This workforce — which is in high demand today — will require professionals who understand how to develop and harness data-crunching technologies such as Watson, and put them to use for solving the most pressing of business and societal needs.
As part of a Shared University Research (SUR) Award granted by IBM Research, IBM will provide Rensselaer with Watson hardware, software and training.The ability to use Watson to answer complex questions posed in natural language with speed, accuracy and confidence has enormous potential to help improve decision making across a variety of industries from health care, to retail, telecommunications and financial services.
IBM and Rensselaer: A History of Collaboration
Originally developed at the company’s Yorktown Heights, N.Y. research facility, IBM’s Watson has deep connections to the Rensselaer community. Several key members of IBM’s Watson project team are graduates of Rensselaer, the oldest technological university in the United States.
Leading up to Watson’s victory on Jeopardy!, Rensselaer was one of eight universities that worked with IBM in 2011 on the development of open architecture that enabled researchers to collaborate on the underlying QA capabilities that help to power Watson.
Watson is the latest collaboration between IBM and Rensselaer, which have worked together for decades to advance the frontiers of high-performance computing, nanoelectronics, advanced materials, artificial intelligence, and other areas. IBM is a key partner of the Rensselaer supercomputing center, the Computational Center for Nanotechnology Innovations, where the Watson hardware will be located.
Flanked by the avatar of IBM’s Watson computer, IBM Research Scientist Dr. Chris Welty (left) and Rensselaer Polytechnic Institute student Naveen Sundar discuss potential new ways the famous computer could be used, Wednesday, January 30, 2013 in Troy, NY. IBM donated a version of its Watson system to Rensselaer, making it the first university in the world to receive such a system. Rensselaer students and faculty will explore new uses for Watson and ways to deepen its cognitive computing capabilities. (Philip Kamrass/Feature Photo Service for IBM)

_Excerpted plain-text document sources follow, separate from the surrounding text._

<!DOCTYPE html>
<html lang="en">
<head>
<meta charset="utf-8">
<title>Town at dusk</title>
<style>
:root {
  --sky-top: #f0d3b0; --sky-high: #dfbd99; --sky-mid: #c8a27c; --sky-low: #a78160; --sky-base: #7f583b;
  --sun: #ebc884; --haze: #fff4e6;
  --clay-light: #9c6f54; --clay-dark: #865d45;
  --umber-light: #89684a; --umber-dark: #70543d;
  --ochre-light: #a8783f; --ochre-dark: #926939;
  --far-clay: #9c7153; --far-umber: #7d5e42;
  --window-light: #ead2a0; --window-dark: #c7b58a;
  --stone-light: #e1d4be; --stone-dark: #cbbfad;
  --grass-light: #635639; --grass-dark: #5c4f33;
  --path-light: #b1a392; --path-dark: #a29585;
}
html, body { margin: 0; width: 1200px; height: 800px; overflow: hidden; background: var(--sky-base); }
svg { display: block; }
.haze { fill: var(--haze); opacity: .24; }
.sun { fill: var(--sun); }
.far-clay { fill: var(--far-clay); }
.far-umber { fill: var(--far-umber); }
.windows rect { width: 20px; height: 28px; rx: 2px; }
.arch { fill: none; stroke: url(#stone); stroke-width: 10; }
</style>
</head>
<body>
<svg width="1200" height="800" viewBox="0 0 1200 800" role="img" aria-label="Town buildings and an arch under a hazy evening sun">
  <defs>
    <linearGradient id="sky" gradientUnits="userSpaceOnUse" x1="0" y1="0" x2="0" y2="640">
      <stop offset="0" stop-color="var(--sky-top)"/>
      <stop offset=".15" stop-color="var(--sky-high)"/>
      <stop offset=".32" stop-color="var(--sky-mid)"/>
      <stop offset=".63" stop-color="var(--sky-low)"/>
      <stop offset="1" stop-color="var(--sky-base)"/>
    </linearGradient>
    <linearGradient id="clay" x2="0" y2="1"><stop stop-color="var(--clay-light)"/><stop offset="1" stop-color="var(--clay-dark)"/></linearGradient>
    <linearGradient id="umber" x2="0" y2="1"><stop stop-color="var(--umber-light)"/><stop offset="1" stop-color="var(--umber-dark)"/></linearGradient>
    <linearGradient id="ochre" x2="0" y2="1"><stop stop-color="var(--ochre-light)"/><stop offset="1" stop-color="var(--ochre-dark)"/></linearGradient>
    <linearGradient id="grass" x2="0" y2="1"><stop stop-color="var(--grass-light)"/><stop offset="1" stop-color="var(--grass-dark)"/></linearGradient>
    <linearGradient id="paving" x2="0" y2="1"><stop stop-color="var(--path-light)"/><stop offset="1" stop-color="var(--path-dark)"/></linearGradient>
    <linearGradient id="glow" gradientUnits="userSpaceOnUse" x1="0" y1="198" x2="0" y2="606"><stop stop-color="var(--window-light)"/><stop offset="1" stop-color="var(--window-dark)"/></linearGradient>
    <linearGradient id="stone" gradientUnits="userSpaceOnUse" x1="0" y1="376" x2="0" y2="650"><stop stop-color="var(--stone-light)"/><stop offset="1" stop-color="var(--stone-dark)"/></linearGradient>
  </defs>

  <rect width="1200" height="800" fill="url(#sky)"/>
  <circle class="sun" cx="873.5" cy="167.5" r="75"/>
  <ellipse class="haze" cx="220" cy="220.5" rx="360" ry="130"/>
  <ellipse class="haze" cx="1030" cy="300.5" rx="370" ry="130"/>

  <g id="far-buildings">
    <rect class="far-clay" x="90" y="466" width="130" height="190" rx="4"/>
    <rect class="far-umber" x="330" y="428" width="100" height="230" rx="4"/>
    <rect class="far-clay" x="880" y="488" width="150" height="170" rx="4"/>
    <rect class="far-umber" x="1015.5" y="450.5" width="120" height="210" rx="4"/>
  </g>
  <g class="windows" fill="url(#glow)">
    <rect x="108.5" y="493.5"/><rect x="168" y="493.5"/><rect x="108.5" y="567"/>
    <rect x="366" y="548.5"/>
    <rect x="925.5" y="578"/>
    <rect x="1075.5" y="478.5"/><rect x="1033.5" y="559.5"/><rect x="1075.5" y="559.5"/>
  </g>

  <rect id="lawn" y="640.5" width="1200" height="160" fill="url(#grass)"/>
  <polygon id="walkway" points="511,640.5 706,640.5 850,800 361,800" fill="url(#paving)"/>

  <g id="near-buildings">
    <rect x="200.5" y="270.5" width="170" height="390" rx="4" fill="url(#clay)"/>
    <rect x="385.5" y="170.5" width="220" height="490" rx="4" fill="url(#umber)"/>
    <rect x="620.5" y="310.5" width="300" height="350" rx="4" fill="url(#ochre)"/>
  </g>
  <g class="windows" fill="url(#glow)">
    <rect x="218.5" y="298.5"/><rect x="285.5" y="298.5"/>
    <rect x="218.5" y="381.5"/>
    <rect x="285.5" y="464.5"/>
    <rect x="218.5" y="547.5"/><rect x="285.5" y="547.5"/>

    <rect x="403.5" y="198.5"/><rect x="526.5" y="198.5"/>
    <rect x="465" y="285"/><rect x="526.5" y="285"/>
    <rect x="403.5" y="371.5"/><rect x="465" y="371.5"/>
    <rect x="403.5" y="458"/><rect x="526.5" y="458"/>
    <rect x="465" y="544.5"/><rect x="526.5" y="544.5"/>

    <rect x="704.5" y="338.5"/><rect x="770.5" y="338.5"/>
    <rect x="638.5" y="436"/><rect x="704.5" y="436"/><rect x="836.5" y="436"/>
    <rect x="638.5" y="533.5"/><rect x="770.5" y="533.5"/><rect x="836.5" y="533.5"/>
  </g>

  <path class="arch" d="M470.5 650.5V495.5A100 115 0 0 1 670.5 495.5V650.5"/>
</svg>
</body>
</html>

IBM’s SmartCamp Global Finals are slated to be held at the Waldorf Astoria in New York City on February 7th.
The SmartCamp initiative was launched in 2010 with the goal of identifying early-stage entrepreneurs who are developing business ventures that would align with the IBM Smarter Planet vision, and give them the visibility, mentoring, and resources that only a large company like IBM can provide.

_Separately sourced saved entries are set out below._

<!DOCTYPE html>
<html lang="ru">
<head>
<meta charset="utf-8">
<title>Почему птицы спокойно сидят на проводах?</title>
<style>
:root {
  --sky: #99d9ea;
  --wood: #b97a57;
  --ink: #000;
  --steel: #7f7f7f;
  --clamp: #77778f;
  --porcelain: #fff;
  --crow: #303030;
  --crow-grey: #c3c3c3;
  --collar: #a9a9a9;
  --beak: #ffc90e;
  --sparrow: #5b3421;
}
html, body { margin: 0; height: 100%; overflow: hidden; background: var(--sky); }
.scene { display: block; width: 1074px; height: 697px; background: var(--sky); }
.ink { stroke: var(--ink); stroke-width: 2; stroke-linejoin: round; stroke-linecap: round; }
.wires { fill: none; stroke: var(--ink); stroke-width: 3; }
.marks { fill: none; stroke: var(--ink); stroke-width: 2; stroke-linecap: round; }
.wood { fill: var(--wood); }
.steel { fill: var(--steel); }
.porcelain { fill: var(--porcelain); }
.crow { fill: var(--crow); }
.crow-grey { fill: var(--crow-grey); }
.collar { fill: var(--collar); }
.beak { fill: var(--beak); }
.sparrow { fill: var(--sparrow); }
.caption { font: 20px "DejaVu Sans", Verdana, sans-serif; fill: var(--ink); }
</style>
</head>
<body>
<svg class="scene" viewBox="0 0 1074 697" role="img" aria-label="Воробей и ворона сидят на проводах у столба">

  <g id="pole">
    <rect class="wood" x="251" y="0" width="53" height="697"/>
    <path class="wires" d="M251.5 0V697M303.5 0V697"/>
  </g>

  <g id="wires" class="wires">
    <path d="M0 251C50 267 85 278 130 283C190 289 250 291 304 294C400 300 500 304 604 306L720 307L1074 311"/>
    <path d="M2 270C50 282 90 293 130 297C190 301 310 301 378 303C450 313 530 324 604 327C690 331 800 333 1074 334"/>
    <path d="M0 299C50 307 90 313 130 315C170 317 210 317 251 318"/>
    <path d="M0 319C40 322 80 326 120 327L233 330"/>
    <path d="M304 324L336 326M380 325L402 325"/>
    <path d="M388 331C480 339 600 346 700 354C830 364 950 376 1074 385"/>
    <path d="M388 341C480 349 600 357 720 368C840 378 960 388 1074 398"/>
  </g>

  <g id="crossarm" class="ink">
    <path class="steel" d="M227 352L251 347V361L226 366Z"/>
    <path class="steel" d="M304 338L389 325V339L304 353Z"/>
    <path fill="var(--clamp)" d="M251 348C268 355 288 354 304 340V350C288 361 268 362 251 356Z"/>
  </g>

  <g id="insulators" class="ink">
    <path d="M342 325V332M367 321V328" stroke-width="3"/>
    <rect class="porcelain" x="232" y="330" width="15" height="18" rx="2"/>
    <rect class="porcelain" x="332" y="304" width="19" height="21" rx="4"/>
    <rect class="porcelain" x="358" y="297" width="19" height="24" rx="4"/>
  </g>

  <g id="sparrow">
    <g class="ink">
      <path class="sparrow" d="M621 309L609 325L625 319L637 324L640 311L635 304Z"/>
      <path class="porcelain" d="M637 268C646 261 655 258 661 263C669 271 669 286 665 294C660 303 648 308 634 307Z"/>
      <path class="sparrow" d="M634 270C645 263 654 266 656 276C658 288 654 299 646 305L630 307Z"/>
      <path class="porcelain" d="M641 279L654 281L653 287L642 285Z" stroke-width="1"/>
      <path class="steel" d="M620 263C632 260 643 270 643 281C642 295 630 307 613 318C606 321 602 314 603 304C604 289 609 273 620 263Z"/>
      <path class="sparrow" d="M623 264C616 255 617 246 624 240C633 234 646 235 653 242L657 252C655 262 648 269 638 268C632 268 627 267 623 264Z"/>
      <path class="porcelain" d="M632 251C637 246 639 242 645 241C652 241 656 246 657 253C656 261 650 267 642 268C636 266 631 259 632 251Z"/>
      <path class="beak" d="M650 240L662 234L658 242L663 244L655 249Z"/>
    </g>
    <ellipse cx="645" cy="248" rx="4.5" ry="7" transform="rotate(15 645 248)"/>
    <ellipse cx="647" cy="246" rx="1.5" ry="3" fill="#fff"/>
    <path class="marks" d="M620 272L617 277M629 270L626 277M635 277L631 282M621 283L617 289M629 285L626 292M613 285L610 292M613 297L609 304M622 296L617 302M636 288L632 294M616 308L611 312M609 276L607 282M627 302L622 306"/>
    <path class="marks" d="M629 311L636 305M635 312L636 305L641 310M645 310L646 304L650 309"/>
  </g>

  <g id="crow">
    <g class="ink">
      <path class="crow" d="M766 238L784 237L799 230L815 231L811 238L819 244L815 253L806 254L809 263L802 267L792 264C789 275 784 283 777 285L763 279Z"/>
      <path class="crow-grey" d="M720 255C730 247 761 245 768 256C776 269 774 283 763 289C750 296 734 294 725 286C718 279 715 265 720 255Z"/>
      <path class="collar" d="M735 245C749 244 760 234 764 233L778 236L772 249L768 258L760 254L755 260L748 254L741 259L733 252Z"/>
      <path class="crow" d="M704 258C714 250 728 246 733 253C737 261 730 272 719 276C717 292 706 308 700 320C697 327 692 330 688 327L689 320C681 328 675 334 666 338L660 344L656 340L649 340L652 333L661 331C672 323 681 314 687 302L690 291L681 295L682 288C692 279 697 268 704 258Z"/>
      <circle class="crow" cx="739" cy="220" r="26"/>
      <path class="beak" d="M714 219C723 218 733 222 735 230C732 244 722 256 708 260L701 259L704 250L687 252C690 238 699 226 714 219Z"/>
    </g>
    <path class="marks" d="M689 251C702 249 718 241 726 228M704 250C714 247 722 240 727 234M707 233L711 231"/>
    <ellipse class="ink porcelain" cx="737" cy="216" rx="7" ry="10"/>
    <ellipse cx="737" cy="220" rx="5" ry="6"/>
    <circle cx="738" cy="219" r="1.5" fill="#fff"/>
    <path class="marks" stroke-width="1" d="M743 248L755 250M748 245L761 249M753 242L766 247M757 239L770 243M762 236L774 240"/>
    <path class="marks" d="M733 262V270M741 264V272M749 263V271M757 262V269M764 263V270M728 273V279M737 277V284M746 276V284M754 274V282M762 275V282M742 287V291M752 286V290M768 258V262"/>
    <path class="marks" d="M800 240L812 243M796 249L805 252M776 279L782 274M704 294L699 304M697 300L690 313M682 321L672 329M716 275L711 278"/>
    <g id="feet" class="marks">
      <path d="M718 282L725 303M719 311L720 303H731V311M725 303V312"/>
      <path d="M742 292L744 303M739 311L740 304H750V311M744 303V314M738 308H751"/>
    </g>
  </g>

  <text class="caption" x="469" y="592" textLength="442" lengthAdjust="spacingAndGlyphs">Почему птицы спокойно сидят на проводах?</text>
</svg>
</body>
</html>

On the 7th, eight startups from around the world will compete in New York City for the title of “IBM Global Entrepreneur of the Year.”
The IBM SmartCamp Global Finals will bring together leading venture capitalists, industry experts, press, analysts, entrepreneurial organizations and academics to network and celebrate entrepreneurship.
The Global Finals will feature eight startup finalists from around the world, from Kenya to France to Singapore. The eight finalists not only come from all walks of life, but they offer a broad range of innovative solutions that all have the potential to make the planet a whole lot smarter.
Finalist HistoIndex, a startup from Singapore, has an imaging solution which will allow for earlier detection and better treatment of fibrosis.
GetWay, a big data startup from Brazil, enables any industry to precisely monitor real-time sales data in retailers spread all over a territory.
And QuintessenceLabs, from Australia, has harnessed the properties of nature as described by quantum science to fortify the protection of data in-transit, at-rest and in-use.
You can be a part of the excitement on February 7th at the SmartCamp Global Finals, where you’ll have the opportunity to network with innovators, business leaders, and experts from around the world, hear the startup finalists’ presentations, and witness the naming of a new IBM Entrepreneur of the Year.
Go here to learn more and to register to attend the event. As an FYI, I had the great privilege of helping cover the event last year in San Francisco, and recorded a video with Scott Laningham (embedded in this blog post) where I summarized what I learned.